━━ GIVEN RECORDS ━━

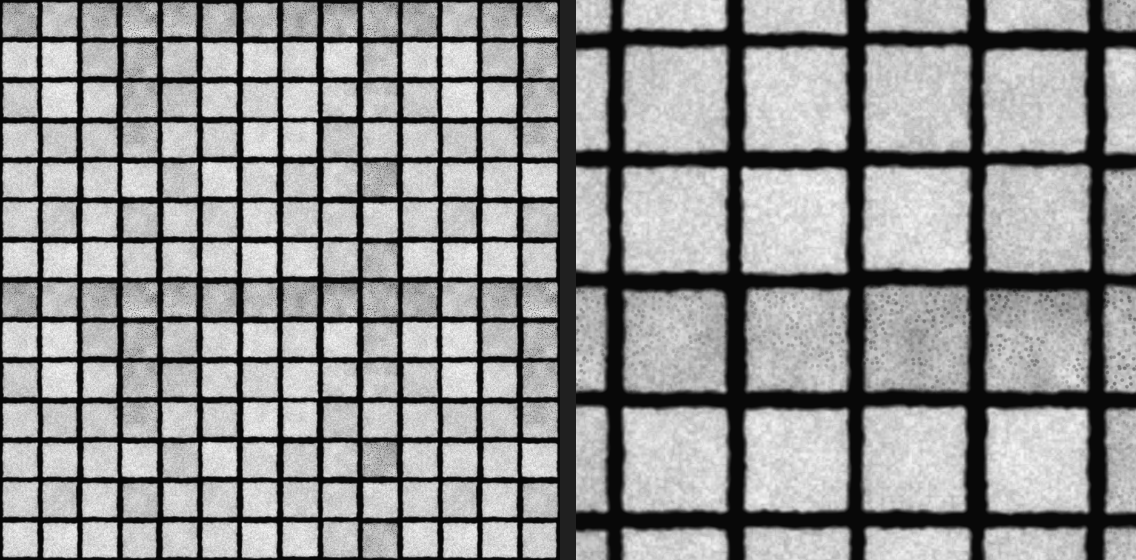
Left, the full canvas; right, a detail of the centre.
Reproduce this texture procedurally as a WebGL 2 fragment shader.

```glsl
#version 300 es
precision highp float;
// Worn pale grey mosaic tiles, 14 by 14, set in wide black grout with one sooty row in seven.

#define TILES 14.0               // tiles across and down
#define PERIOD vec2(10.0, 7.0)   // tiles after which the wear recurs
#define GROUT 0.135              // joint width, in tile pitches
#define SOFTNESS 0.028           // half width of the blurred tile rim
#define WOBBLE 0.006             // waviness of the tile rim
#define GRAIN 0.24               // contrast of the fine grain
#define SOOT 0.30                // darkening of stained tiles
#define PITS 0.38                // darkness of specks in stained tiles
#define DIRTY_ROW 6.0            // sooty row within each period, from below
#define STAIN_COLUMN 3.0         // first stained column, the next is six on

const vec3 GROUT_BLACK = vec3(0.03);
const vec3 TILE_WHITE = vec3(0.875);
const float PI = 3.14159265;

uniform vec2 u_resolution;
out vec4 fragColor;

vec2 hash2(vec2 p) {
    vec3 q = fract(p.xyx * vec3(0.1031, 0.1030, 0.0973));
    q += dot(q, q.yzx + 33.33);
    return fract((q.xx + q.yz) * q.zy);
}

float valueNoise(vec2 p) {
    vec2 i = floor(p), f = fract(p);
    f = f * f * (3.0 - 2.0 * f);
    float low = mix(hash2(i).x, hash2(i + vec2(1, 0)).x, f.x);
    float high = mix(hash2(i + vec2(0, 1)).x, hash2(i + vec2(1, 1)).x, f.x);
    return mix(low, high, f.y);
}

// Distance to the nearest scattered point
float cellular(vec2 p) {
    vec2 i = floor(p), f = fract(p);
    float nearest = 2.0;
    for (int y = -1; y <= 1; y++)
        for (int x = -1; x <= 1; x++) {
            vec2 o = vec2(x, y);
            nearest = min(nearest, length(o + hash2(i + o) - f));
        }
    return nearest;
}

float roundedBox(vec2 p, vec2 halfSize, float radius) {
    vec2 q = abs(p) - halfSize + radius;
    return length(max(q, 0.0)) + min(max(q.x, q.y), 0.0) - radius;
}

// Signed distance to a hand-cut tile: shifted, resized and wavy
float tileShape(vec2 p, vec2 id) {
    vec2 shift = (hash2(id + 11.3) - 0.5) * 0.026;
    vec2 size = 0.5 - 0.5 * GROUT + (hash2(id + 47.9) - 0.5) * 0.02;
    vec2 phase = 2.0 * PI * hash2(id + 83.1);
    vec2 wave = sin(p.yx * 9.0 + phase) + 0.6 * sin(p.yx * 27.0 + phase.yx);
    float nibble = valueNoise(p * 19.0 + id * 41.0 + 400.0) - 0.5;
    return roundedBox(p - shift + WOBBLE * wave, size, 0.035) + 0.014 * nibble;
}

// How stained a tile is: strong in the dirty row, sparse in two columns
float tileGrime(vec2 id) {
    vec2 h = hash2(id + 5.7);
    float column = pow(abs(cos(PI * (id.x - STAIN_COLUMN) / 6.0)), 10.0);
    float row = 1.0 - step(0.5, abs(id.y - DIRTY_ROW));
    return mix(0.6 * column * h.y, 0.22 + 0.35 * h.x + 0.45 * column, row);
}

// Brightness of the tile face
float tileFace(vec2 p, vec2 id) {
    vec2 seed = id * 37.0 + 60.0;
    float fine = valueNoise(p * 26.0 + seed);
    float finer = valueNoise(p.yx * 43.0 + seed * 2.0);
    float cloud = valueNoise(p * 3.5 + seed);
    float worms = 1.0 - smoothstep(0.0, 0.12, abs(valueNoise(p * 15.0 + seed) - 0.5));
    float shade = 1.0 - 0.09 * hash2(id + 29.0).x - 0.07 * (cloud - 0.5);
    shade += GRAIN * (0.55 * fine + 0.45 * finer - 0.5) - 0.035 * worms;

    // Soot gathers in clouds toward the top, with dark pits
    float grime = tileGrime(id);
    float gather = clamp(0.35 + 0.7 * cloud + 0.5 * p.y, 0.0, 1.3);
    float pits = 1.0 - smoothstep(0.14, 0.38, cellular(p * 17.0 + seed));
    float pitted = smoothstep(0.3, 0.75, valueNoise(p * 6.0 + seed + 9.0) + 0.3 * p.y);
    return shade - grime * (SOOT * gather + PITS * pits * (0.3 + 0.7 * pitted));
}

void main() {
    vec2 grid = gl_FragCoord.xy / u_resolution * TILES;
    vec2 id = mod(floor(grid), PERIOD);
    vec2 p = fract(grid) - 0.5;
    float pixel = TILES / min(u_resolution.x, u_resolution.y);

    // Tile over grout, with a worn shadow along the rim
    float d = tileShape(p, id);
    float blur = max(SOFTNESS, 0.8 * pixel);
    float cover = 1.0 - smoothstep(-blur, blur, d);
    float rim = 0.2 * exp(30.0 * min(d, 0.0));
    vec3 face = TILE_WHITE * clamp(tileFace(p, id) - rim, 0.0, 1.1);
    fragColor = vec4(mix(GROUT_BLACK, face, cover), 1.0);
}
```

━━━
━━ GIVEN RECORDS ━━

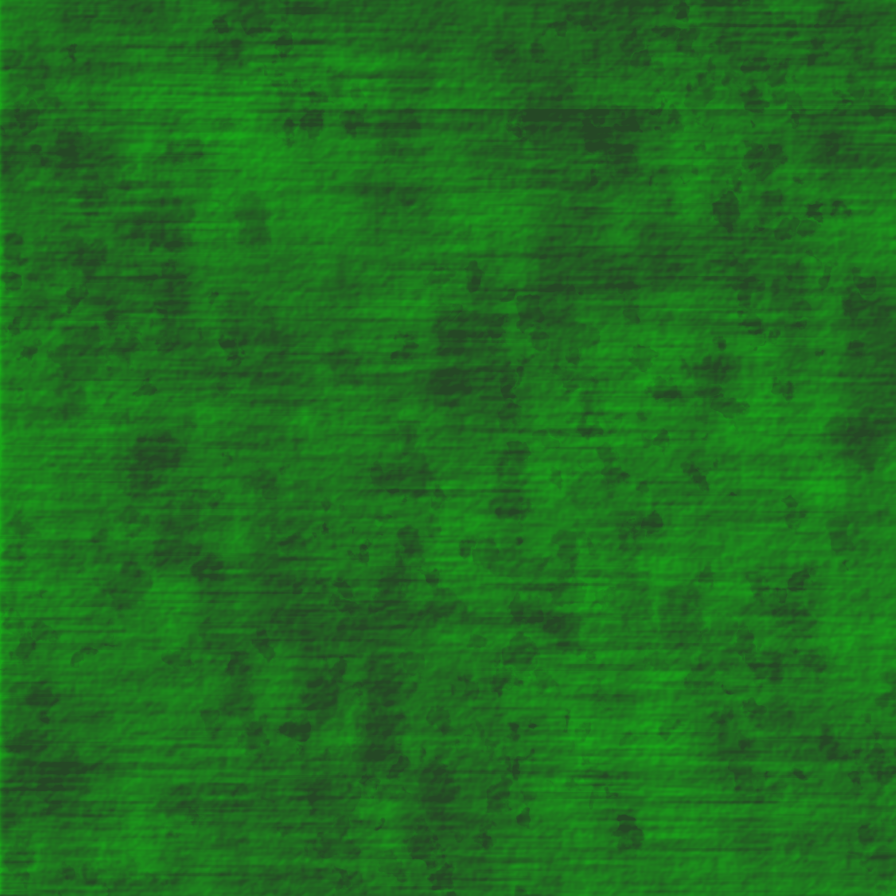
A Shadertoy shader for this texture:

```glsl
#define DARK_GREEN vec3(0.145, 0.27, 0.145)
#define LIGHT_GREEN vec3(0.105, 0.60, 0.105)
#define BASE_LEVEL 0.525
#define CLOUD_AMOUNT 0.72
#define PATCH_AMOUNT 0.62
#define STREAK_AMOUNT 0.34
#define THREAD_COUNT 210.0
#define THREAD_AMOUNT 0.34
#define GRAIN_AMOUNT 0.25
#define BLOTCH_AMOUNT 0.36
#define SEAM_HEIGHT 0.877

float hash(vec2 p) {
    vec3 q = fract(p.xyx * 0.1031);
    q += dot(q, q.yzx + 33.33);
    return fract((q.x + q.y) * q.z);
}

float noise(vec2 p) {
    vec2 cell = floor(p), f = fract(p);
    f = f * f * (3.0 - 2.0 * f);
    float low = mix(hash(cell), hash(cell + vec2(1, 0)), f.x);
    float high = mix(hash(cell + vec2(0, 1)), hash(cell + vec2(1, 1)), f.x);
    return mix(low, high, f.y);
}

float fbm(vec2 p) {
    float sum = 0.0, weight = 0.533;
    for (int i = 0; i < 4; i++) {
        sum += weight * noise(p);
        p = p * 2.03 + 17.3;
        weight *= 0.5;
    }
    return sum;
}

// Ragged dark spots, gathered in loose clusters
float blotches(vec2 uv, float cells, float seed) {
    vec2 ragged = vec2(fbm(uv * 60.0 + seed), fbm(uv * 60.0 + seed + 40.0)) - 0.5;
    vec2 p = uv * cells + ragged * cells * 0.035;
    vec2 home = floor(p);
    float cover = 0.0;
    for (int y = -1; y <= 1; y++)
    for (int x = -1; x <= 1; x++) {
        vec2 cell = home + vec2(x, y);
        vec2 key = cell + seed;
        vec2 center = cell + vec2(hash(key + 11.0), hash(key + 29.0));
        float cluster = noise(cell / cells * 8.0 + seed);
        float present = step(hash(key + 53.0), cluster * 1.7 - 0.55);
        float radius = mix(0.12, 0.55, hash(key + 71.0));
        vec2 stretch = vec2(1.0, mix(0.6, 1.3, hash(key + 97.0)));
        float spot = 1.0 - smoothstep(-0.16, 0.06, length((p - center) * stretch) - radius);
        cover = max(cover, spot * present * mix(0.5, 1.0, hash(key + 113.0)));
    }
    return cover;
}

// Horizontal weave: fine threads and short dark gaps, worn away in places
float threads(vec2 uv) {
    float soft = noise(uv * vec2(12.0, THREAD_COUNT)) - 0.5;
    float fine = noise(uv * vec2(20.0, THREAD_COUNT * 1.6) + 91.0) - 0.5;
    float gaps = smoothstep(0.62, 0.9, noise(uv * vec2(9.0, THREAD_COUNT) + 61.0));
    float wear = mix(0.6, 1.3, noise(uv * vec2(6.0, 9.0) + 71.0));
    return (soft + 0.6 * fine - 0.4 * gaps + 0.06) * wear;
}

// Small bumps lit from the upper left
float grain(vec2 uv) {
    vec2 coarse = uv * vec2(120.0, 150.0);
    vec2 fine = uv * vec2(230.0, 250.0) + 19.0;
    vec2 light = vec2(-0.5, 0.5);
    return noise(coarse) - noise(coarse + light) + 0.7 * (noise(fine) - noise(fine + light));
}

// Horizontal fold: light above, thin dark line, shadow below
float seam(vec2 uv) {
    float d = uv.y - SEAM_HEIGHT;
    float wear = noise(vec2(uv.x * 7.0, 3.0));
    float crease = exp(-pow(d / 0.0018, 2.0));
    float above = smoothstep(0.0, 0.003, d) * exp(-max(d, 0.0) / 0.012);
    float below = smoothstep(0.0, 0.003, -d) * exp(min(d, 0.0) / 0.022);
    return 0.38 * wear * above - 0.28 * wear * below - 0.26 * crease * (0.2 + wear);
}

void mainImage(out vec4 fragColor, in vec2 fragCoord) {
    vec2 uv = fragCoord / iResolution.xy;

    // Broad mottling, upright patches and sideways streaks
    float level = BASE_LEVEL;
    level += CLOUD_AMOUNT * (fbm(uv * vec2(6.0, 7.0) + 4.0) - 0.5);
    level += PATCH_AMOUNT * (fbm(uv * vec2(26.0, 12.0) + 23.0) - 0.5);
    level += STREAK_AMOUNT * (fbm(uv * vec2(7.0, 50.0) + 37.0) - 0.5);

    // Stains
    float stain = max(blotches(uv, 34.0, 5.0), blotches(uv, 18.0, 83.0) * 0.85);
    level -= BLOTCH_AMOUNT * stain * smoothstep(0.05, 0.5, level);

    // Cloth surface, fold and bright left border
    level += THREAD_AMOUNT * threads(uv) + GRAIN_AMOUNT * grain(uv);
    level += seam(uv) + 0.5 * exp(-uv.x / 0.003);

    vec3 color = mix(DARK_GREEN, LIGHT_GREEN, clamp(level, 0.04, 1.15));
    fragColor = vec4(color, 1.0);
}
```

━━━
━━ GIVEN RECORDS ━━

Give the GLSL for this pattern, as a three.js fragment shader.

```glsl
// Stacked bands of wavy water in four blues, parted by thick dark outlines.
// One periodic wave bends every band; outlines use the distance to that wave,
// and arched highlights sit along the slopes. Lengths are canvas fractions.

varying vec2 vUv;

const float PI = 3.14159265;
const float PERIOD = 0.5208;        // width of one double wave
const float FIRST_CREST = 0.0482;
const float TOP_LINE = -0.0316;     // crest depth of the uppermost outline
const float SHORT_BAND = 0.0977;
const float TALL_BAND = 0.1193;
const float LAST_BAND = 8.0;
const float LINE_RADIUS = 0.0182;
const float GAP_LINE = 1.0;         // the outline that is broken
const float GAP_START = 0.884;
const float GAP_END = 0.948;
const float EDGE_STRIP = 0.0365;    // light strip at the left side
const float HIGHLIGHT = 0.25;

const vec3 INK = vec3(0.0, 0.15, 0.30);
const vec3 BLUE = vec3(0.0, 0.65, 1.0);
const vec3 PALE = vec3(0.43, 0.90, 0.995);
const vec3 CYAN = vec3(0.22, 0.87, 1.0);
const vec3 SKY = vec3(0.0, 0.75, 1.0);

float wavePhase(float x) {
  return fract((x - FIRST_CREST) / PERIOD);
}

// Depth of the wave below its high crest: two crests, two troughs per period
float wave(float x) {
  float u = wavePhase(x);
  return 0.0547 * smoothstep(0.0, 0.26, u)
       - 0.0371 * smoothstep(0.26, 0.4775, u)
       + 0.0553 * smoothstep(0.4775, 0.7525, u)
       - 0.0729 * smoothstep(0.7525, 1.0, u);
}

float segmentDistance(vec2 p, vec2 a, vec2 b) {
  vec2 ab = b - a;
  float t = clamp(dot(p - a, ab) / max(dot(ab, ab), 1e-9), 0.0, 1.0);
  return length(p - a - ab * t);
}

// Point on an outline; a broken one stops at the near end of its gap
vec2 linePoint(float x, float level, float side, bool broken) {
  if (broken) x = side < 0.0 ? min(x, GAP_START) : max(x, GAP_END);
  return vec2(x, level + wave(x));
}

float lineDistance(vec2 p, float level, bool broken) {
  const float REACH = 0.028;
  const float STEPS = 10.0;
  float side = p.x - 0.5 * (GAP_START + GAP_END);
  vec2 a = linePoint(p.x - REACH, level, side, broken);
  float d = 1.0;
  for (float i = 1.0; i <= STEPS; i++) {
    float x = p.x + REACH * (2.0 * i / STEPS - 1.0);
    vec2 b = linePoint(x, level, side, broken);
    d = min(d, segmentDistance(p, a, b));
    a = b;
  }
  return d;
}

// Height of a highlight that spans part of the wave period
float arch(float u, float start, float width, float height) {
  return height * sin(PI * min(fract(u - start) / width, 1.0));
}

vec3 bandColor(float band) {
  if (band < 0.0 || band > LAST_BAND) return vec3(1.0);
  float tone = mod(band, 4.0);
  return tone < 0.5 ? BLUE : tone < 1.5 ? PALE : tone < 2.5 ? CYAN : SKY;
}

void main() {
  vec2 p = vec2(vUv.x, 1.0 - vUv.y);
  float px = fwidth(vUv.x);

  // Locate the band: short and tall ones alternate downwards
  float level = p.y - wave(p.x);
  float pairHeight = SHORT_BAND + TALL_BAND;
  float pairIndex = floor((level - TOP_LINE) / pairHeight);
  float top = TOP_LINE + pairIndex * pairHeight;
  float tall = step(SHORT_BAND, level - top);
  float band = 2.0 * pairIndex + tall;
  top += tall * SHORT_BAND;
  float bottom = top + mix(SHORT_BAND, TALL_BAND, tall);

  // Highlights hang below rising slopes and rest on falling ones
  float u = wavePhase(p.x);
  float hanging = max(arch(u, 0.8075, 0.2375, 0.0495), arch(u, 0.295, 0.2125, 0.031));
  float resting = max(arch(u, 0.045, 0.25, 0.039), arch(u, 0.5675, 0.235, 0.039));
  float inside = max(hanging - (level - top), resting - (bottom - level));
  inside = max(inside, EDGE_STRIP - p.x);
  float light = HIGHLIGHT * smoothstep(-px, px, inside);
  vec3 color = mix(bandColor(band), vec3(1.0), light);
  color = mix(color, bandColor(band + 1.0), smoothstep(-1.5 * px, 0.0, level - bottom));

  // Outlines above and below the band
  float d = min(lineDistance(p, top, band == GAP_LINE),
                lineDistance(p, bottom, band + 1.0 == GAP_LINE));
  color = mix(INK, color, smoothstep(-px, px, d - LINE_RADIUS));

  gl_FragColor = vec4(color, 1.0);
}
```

━━━

• **WHAT THE TASK ASKS**
Pull each line containing the word "gaps" out of the data above.

• **SOLUTION**
// Horizontal weave: fine threads and short dark gaps, worn away in places
    float gaps = smoothstep(0.62, 0.9, noise(uv * vec2(9.0, THREAD_COUNT) + 61.0));
    return (soft + 0.6 * fine - 0.4 * gaps + 0.06) * wear;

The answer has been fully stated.